DATA PROVIDED:
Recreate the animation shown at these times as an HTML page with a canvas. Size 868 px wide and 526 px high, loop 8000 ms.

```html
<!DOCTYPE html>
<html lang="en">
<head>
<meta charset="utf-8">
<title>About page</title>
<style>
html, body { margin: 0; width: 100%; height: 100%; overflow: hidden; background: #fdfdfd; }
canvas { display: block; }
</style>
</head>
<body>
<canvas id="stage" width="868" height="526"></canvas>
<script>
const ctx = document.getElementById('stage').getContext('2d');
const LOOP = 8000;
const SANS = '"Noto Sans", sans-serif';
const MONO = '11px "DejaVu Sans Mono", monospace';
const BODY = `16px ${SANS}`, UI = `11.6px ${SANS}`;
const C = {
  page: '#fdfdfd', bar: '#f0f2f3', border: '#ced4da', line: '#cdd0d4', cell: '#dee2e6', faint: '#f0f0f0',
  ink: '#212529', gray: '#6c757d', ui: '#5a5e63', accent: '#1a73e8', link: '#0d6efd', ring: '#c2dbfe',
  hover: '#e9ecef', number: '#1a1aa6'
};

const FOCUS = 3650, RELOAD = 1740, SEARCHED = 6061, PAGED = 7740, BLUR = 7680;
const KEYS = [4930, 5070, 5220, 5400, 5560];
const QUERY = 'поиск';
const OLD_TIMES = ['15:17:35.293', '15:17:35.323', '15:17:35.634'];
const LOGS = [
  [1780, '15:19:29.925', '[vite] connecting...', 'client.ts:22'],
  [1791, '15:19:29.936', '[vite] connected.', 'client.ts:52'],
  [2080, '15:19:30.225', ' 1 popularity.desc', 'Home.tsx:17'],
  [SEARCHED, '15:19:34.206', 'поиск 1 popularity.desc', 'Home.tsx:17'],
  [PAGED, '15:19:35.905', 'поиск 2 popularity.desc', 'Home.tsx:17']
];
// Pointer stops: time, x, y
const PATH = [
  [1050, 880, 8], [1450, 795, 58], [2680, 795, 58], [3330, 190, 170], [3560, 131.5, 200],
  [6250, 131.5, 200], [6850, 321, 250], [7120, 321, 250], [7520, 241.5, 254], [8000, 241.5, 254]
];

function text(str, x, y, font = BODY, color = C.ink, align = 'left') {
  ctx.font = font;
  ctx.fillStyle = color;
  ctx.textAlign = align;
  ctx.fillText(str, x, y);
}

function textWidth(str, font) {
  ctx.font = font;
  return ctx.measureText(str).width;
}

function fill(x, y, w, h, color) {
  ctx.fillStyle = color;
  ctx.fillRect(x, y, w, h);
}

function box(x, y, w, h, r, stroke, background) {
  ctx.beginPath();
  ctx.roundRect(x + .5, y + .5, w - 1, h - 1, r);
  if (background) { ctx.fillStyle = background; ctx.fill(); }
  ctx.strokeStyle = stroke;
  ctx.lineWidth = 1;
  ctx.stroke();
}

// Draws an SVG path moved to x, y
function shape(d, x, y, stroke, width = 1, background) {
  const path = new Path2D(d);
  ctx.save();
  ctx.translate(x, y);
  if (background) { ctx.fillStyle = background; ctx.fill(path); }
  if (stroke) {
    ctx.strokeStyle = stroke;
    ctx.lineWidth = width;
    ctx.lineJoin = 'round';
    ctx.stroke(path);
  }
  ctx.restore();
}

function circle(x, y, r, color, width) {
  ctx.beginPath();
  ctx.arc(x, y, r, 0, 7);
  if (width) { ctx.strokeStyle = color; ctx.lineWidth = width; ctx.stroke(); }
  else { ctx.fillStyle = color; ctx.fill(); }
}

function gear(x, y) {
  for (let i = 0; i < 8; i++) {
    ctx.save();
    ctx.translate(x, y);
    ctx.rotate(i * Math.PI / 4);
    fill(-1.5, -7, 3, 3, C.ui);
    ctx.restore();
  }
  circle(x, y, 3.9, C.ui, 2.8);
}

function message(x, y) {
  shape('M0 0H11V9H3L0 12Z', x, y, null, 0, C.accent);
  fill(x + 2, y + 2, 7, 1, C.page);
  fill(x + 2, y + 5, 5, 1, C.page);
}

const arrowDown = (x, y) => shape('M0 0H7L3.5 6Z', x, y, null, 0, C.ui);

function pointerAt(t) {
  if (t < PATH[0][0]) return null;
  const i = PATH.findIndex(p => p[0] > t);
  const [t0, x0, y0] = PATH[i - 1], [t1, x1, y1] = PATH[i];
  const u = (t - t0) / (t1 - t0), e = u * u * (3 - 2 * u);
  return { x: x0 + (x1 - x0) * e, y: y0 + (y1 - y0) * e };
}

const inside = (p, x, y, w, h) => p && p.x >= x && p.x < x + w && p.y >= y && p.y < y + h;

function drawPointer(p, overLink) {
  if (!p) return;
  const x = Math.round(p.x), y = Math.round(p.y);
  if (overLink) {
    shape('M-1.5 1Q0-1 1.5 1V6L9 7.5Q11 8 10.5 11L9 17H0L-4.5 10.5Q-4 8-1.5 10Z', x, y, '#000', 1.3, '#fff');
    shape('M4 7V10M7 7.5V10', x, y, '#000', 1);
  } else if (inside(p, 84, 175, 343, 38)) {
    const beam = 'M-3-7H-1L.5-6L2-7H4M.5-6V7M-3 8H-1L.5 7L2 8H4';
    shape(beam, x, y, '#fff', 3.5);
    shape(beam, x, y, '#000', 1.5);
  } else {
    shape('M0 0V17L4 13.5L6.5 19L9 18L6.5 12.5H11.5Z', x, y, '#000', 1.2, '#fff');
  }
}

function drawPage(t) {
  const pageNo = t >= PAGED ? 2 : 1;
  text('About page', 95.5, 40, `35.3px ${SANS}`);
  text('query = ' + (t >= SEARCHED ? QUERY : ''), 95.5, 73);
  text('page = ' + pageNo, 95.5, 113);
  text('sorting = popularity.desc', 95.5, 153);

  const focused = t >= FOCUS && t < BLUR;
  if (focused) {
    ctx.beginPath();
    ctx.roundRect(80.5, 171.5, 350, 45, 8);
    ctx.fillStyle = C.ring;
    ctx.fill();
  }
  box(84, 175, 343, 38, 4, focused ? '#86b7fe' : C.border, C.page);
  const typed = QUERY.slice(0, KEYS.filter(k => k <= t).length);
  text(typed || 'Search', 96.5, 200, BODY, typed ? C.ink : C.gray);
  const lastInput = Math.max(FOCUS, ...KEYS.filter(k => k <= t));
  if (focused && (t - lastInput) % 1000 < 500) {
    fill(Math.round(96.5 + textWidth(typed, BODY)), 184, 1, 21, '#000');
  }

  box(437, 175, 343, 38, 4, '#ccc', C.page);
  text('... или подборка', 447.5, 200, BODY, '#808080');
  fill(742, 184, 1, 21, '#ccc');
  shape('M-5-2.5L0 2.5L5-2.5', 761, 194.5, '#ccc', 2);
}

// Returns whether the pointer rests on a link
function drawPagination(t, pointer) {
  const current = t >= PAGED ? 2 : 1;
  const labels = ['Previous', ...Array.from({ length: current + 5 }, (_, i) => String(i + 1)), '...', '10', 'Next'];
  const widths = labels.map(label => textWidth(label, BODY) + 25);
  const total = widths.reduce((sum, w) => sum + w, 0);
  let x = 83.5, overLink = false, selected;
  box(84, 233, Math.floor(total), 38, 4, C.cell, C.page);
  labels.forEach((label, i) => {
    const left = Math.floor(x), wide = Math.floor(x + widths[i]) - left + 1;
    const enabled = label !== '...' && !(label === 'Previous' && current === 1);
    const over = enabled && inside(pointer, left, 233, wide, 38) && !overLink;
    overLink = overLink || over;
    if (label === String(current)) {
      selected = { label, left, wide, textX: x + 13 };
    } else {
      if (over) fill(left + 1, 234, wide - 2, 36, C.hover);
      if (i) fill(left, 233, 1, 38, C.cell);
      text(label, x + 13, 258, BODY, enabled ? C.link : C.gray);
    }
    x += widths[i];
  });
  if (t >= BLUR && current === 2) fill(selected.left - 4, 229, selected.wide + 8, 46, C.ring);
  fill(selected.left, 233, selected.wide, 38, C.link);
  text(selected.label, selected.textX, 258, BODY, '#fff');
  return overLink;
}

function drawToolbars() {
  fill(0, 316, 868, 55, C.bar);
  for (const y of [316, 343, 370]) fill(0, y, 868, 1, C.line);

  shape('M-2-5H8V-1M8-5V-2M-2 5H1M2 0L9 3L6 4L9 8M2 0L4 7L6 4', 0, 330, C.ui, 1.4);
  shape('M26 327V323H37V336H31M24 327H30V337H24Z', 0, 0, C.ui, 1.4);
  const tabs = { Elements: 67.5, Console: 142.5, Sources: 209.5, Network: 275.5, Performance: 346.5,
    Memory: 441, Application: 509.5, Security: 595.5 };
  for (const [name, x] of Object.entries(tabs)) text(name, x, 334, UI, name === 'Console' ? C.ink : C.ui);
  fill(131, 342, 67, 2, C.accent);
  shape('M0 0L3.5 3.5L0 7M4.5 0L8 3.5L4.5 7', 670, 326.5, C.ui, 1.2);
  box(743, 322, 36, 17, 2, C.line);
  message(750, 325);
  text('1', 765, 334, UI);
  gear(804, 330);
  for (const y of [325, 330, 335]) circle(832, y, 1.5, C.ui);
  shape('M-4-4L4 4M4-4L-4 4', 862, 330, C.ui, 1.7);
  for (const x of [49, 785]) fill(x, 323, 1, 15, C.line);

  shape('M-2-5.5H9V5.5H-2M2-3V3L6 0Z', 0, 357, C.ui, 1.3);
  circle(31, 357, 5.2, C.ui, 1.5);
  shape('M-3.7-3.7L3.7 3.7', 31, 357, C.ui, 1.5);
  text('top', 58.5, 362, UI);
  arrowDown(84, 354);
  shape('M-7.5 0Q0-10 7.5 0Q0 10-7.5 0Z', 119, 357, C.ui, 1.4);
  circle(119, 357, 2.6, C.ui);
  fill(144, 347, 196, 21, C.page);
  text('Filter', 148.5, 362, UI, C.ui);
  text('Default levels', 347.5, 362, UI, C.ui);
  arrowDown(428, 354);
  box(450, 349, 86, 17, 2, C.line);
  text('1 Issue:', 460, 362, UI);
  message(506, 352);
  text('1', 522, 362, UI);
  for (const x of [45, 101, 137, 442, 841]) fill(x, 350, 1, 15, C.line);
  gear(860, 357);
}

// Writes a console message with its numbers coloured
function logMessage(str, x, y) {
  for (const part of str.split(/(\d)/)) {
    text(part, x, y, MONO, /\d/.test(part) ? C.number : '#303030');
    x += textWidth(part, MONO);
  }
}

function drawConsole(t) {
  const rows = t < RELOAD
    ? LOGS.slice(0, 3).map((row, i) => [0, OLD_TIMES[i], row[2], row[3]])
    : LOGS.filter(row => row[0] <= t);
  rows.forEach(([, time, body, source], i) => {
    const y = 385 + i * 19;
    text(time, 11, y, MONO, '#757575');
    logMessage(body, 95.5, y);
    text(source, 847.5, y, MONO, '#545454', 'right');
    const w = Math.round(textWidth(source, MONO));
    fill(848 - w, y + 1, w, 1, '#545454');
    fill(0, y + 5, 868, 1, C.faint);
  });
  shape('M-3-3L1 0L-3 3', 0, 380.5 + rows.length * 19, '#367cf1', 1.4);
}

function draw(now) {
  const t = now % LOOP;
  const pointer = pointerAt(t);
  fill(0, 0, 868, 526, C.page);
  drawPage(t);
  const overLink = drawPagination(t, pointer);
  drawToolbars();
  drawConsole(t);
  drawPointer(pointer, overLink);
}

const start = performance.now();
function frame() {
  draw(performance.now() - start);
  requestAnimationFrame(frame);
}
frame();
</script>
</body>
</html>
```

WORK INSTRUCTIONS: Tell how many lines of the entries above include "client". The answer should be the number and nothing more.

SOLUTION TO THE PROBLEM: 2